## Exercise directions
Look through the entries below, please, and copy every line with the word "center".

[Extracted data entries]
▬▬▬

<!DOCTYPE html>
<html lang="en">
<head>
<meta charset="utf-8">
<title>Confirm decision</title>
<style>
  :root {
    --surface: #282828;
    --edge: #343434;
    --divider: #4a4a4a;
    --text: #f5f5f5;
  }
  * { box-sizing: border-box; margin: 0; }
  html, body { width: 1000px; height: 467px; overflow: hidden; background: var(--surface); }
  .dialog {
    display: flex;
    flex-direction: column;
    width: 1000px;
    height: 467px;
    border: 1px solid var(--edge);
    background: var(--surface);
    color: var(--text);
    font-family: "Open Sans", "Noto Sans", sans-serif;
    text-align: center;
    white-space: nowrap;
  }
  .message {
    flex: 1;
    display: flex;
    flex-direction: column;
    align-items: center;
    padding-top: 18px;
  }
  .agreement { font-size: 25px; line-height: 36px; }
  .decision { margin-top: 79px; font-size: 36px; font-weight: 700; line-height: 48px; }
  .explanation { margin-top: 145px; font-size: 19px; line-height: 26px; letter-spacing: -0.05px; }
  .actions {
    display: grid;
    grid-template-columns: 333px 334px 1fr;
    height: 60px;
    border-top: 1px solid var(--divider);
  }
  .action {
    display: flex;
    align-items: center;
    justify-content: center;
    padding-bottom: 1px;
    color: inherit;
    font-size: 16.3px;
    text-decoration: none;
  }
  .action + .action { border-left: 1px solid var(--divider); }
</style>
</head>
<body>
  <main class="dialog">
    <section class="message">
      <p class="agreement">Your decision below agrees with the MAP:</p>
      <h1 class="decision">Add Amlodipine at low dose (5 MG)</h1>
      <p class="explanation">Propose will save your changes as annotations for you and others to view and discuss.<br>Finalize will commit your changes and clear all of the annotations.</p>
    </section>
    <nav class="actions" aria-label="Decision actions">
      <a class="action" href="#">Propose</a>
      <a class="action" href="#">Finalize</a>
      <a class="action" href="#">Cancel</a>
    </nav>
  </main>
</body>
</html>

▬▬▬

## Written response
    text-align: center;
    align-items: center;
    align-items: center;
    justify-content: center;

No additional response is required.